Nothing makes me feel quite as old as sitting in the dentist’s chair. Our teeth, after all, age us. They are not disguised with makeup or hair dye. They simply are there. Revealing.
It always makes me think of a stray blue heeler dog I once enticed to follow me home when I was about eight years old. Mum looked in Charlie’s mouth, (for this is what I had named him on our journey home) and declared him to be too old. I narrowed my eyes and really looked at Charlie and tried to see it, but he seemed like a good handsome young dog to me (ah, love is blind). By the morning, Charlie had returned to his stray life.... after eating a few of our chickens, his teeth not being too old for that! Needless to say, I wasn’t a very popular person at our house for a few days.
Teeth trouble can make you very vulnerable. Recently I have been visiting the dentist a bit, and I don’t mean visiting for afternoon tea. While I’m a good patient, comfortable and calm with the procedures, it is the vulnerability of my teeth which makes me uneasy - the importance of teeth and the ridiculous cost of looking after them. Sometimes I dream I am eating at a dinner party and my teeth are breaking and falling out and I’m trying to hide them...but perhaps I’m revealing too much about myself....

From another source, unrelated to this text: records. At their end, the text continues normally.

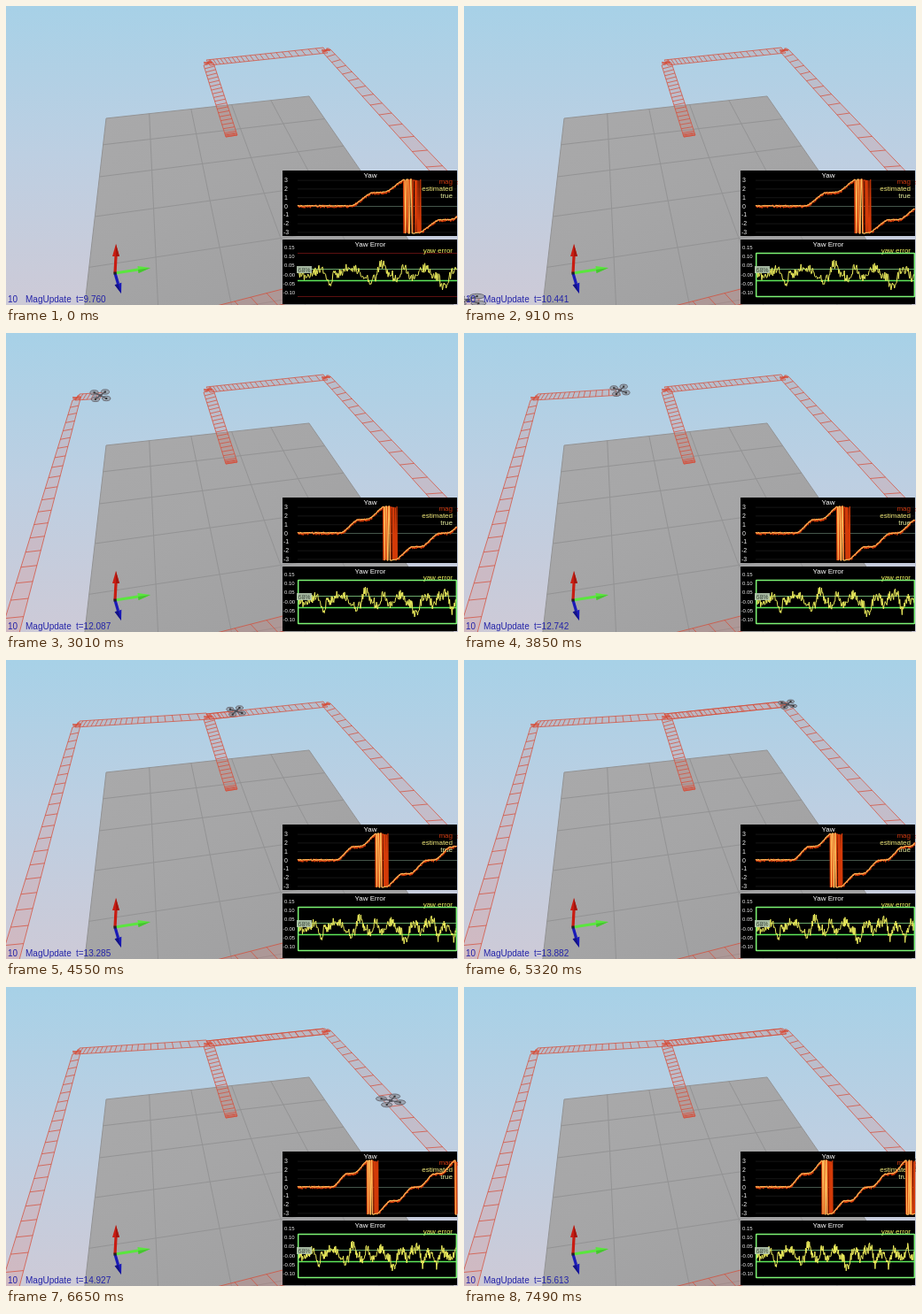
Write an HTML page with a canvas that moves like this. It is 510 px wide and 338 px high and loops after 7.56 s.

```html
<!DOCTYPE html>
<html>
<head>
<meta charset="utf-8">
<style>
html, body { margin: 0; width: 100%; height: 100%; overflow: hidden; background: #bfd0e2; }
canvas { display: block; }
</style>
</head>
<body>
<canvas id="stage" width="510" height="338"></canvas>
<script>
const g = document.getElementById('stage').getContext('2d');
const LOOP = 7560, STEP = 70;
const FONT = '"Liberation Sans", Arial, sans-serif';
const clockKeys = [[0, 9.76], [910, 10.441], [2170, 11.431], [3850, 12.742],
  [5320, 13.882], [6650, 14.927], [7490, 15.613]];
const errorKeys = [[0, 0], [.6, -.02], [1.35, .035], [2, -.035], [2.65, .02], [3.3, .045],
  [4.4, -.05], [5.23, .06], [5.9, -.03], [6.5, .04], [7.1, -.03], [7.6, .04], [8.3, 0],
  [9.05, -.07], [9.6, .04], [10.3, -.02], [11.15, .06], [11.7, -.035], [12.3, .03],
  [13, -.045], [13.6, .04], [14.2, -.03], [14.9, .035], [15.6, -.02]];

const clamp = v => Math.max(0, Math.min(1, v));
const mix = (a, b, u) => a + (b - a) * u;
const mixPt = (a, b, u) => [mix(a[0], b[0], u), mix(a[1], b[1], u)];
const noise = n => { const v = Math.sin(n * 127.1 + 11.7) * 43758.5453; return (v - Math.floor(v)) * 2 - 1; };
const perspective = (s, k) => s * k / (1 - s + s * k);

function sample(keys, t) {
  let i = 1;
  while (i < keys.length - 1 && keys[i][0] < t) i++;
  const [a, b] = [keys[i - 1], keys[i]];
  return mix(a[1], b[1], (t - a[0]) / (b[0] - a[0]));
}
function line(pts, color, width = 1) {
  g.beginPath();
  pts.forEach(p => g.lineTo(...p));
  g.strokeStyle = color;
  g.lineWidth = width;
  g.stroke();
}
function fill(pts, color) {
  g.beginPath();
  pts.forEach(p => g.lineTo(...p));
  g.fillStyle = color;
  g.fill();
}
function text(str, x, y, size, color, align = 'left') {
  g.font = size + 'px ' + FONT;
  g.textAlign = align;
  g.fillStyle = color;
  g.fillText(str, x, y);
}

function drawSky() {
  const sky = g.createLinearGradient(0, 0, 0, 338);
  sky.addColorStop(0, '#a7d1e7');
  sky.addColorStop(.5, '#bdcfe2');
  sky.addColorStop(1, '#cdcad7');
  g.fillStyle = sky;
  g.fillRect(0, 0, 510, 338);
}

// All columns of the floor meet at one vanishing point.
const VX = 148, VY = -179;
function floorPoint(row, right) {
  const d = right ? 1 / (.003559 - .000297 * row) : 1 / (.003268 - .00029 * row);
  return [VX + d * (right ? 194 / 281 : -35 / 306), VY + d];
}
function drawFloor() {
  const shade = g.createLinearGradient(120, 110, 260, 338);
  shade.addColorStop(0, '#a9a9aa');
  shade.addColorStop(.5, '#a6a6a7');
  shade.addColorStop(1, '#a1a1a2');
  const [left, right] = [floorPoint(0, false), floorPoint(0, true)];
  fill([left, right, floorPoint(6, true), floorPoint(6, false)], shade);
  for (let row = 0; row < 6; row++)
    line([floorPoint(row, false), floorPoint(row, true)], '#939394');
  for (let col = 0; col <= 5; col++) {
    const [x, y] = mixPt(left, right, perspective(col / 5, 1.08));
    line([[x, y], [mix(VX, x, 2.6), mix(VY, y, 2.6)]], '#939394');
  }
}

// A leg has two edges [start, end], rung count n and spacing factor k.
const legs = {
  start: { a: [[248, 148], [223, 67]], b: [[261, 146], [234, 64]], n: 19, k: 1.1 },
  top: { a: [[226, 61], [358, 47]], b: [[230, 67], [363, 53]], n: 23, k: .65 },
  right: { a: [[357, 52], [492, 202]], b: [[366, 49], [512, 201]], n: 14, k: .5 },
  bottom: { a: [[312, 320], [222, 343]], b: [[325, 334], [235, 357]], n: 5, k: 1 },
  left: { a: [[-15, 368], [75, 76]], b: [[8, 366], [84, 74]], n: 21, k: 1.75 },
  back: { a: [[83, 69], [226, 60]], b: [[78, 76], [230, 67]], n: 22, k: .6 },
  again: { a: [[226, 61], [360, 47]], b: [[230, 67], [364, 53]], n: 9, k: .85 }
};
const RED = 'rgba(214,76,54,.72)';
function ribbon({ a, b, n, k }, upTo = 1, tint = .2) {
  if (upTo <= 0) return;
  const endA = mixPt(...a, upTo), endB = mixPt(...b, upTo);
  fill([a[0], endA, endB, b[0]], `rgba(220,115,105,${tint})`);
  line([a[0], endA], RED);
  line([b[0], endB], RED);
  for (let i = 0; i <= n; i++) {
    const u = perspective(i / n, k);
    if (u <= upTo) line([mixPt(...a, u), mixPt(...b, u)], RED);
  }
}
// Rungs fanned out where the vehicle turned on the spot.
function corner(x, y, r) {
  for (let i = 0; i < 6; i++) {
    const q = -.2 + i * .3, c = Math.cos(q) * r, s = Math.sin(q) * r * .6;
    line([[x - c, y + s], [x + c, y - s]], RED);
  }
}

const flight = [
  { from: 760, to: 2230, a: [-6, 368], b: [79, 74], ease: s => 1 - (1 - s) ** 1.2 },
  { from: 2230, to: 5250, a: [79, 73], b: [364, 49], ease: s => s ** 1.73 },
  { from: 5250, to: 7490, a: [364, 49], b: [500, 203], ease: s => s ** 1.41 }
];
const progress = (ms, f) => f.ease(clamp((ms - f.from) / (f.to - f.from)));

// Size, flatness and heading of the vehicle over time.
const sizeKeys = [[760, 17], [910, 16], [2170, 9.5], [3850, 8], [5320, 7.5], [6650, 11.5], [7490, 14]];
const flatKeys = [[760, .3], [910, .35], [1700, .75], [2170, .95], [2600, .6], [3850, .62], [5320, .5], [6650, .45], [7490, .45]];
const turnKeys = [[760, .7], [2170, .8], [3850, .55], [5320, .5], [6650, .4], [7490, .4]];
function drawDrone(ms) {
  if (ms < flight[0].from) return;
  const f = flight.find(f => ms <= f.to) || flight[2];
  const [x, y] = mixPt(f.a, f.b, progress(ms, f));
  const r = sample(sizeKeys, ms), flat = sample(flatKeys, ms), turn = sample(turnKeys, ms);
  const tips = [0, 1, 2, 3].map(i => {
    const q = turn + i * Math.PI / 2;
    return [x + Math.cos(q) * r, y + Math.sin(q) * r * flat];
  });
  tips.forEach(([px, py]) => {
    g.beginPath();
    g.ellipse(px, py, r * .53, r * .5 * flat, 0, 0, 7);
    g.fillStyle = 'rgba(140,143,152,.65)';
    g.fill();
    g.strokeStyle = '#6a6b74';
    g.lineWidth = 1;
    g.stroke();
  });
  line([tips[0], tips[2]], '#55565e', 1.3);
  line([tips[1], tips[3]], '#55565e', 1.3);
  tips.forEach(([px, py]) => { g.fillStyle = '#333'; g.fillRect(px - 1, py - 1, 2, 2); });
  g.fillStyle = '#505058';
  g.fillRect(x - 2, y - 1.5, 4, 3);
}

function drawTrail(ms) {
  const [u1, u2] = flight.map(f => progress(ms, f));
  ribbon(legs.bottom);
  ribbon(legs.start);
  for (let i = 0; i < 4; i++) line([[248 - i * .4, 148 - i], [261 - i * .4, 146 - i]], RED);
  ribbon(legs.top);
  ribbon(legs.right);
  corner(228, 64, 5);
  corner(361, 50, 5);
  ribbon(legs.left, u1);
  if (u2 > 0) corner(80, 73, 5);
  const x = 79 + 285 * u2;
  ribbon(legs.back, clamp((x - 79) / 149));
  ribbon(legs.again, clamp((x - 228) / 134), .1);
}

function arrow(tip, neck, color, dark, half) {
  const o = [123, 302], dx = tip[0] - neck[0], dy = tip[1] - neck[1], l = Math.hypot(dx, dy);
  const nx = -dy / l * half, ny = dx / l * half;
  line([o, neck], color, 3.2);
  fill([tip, [neck[0] + nx, neck[1] + ny], [neck[0] - nx, neck[1] - ny]], color);
  fill([tip, neck, [neck[0] + nx, neck[1] + ny]], dark);
}
function drawAxes() {
  arrow([163, 296], [149, 298], '#5ae63e', '#46c430', 4);
  arrow([124, 269], [124, 283], '#c81c12', '#a3160e', 4);
  arrow([130, 325], [126.5, 314], '#1a1ab8', '#121284', 4);
  g.fillStyle = '#222';
  g.fillRect(121.5, 300.5, 3, 3);
}

const X0 = 329, XW = 180;
function plot(end, dt, value, toY, color, width) {
  const pts = [];
  for (let i = 0; i * dt <= end; i++)
    pts.push([X0 + XW * i * dt / end, toY(value(i * dt, i))]);
  g.lineJoin = 'bevel';
  line(pts, color, width);
}
// Quarter turns, each followed by a slow drift.
function yaw(t) {
  const q = (t - 3.3) / 2.04;
  if (q < 0) return 0;
  const f = q - Math.floor(q), s = clamp(f / .62);
  const turn = mix(s, s * s * (3 - 2 * s), .6);
  return Math.PI / 2 * (Math.floor(q) + mix(turn, f, .12));
}
const wrap = a => a - 2 * Math.PI * Math.floor((a + Math.PI) / (2 * Math.PI));
const yawError = (t, i) => sample(errorKeys, t) + .012 * Math.sin(9 * t) + noise(i) * .028;

function panel(top, height, title) {
  g.fillStyle = '#000';
  g.fillRect(312, top, 197, height);
  text(title, 411, top + 8, 8, '#fff', 'center');
}
function drawYaw(now) {
  const toY = v => 226.5 - v * 9.8;
  panel(186, 74, 'Yaw');
  for (let v = -3; v <= 3; v++) {
    line([[X0, toY(v)], [509, toY(v)]], v ? '#161616' : '#45564a');
    text(v, v < 0 ? 313 : 314, toY(v) + 2, 7, '#eee');
  }
  text('mag', 504, 201, 8, '#cf3a10', 'right');
  text('estimated', 504, 209, 8, '#f0e878', 'right');
  text('true', 504, 217, 8, '#e8f0a0', 'right');
  plot(now, .025, (t, i) => wrap(yaw(t) + noise(i + 50) * .19), toY, '#d33a08', 1.1);
  plot(now, .05, (t, i) => wrap(yaw(t) + .07 + noise(i + 400) * .05), toY, '#ffbc5a', 1.1);
}

function drawError(now) {
  const toY = v => 303.5 - v * 205;
  const passed = now >= 10;
  panel(264, 73, 'Yaw Error');
  [.15, .1, .05, 0, -.05, -.1].forEach(v =>
    text((v <= 0 ? '-' : '') + Math.abs(v).toFixed(2), v <= 0 ? 312.5 : 314, toY(v) + 2, 6, '#eee'));
  line([[X0, 279.5], [509, 279.5]], '#5c1010');
  line([[X0, 328.5], [509, 328.5]], '#5c1010');
  text('yaw error', 504, 279, 8, '#f4f460', 'right');
  line([[X0, 297.5], [509, 297.5]], '#6aa86a');
  line([[X0, 310.5], [509, 310.5]], '#5ee85a', 1.3);
  plot(now, .045, yawError, toY, '#ecec5c', 1);
  if (passed) {
    g.strokeStyle = '#7cf474';
    g.lineWidth = 1.5;
    g.strokeRect(329.7, 279.5, 178.6, 49);
  }
  g.fillStyle = 'rgba(185,205,180,.88)';
  g.fillRect(328, 294, 17, 8);
  text('68%', 336.5, 300.5, 7, '#3c463c', 'center');
}

function draw(ms) {
  const now = sample(clockKeys, ms);
  drawSky();
  drawFloor();
  drawTrail(ms);
  drawAxes();
  drawDrone(ms);
  text('10', 2, 335, 10, '#2424a8');
  text('MagUpdate', 22, 335, 10, '#2424a8');
  text('t=' + now.toFixed(3), 79, 335, 10, '#2424a8');
  drawYaw(now);
  drawError(now);
}

const begin = performance.now();
function frame() {
  const ms = (performance.now() - begin) % LOOP;
  draw(Math.floor(ms / STEP) * STEP);
  requestAnimationFrame(frame);
}
frame();
</script>
</body>
</html>
```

Surely there should be public dental health system? We can’t replace our teeth, they affect the way we appear, our confidence, our relationships, our work, our diet and our digestion. And most importantly, our dental health affects our overall health and therefore should surely be included under a medicare umbrella. Can there be a more defined social divide between rich and poor than through the teeth we show when we talk and smile and sing? Is it fair that one socio economic group is disabled in accessing a basic health need?
I have lost two teeth through poverty. When I was a struggling studying single mother living on the smell of an oily rag, I couldn’t afford dental care until in crisis. Fortunately, while in the process of dealing with one infected tooth, I received a grant for screen writing. I spent the entire grant on that tooth – only to lose the tooth later down the track because I didn’t have enough money for the final crown(damn you Australian Film Commission!). And the film was never made either!
I was on a waiting list for the dental hospital, but the list was long, really l...o....n...g, and three years later, my number still hadn’t come up. By then the temporary crown had broken, the tooth had been reinfected and needed to be pulled out. For me, I have a rather large and froggy smile which at times stretches (think Wallace and Gromit) to show that gap. I was, quietly, a little bit devastated.
The Greens party recognise that Australia needs a dental health system accessible to every one. This is from Greens Senator Richard Di Natale's website "Australia's oral health is poor. A third of people say they can’t afford to go to the dentist, or delay going to the dentist because of the cost. This results in an unnecessary burden on the health system. 7-10% of GP visits are due untreated dental problems. An estimated 500,000 people are on waiting lists for public dental care, with average wait times of 27 months and in some cases higher than 5 years. More than 60,000 hospital visits a year are caused by dental problems."
Here is a link to the Senator's opinion piece on the abc's The Drum, entitled "Sink your teeth into dental reform". The comments are also worth a read.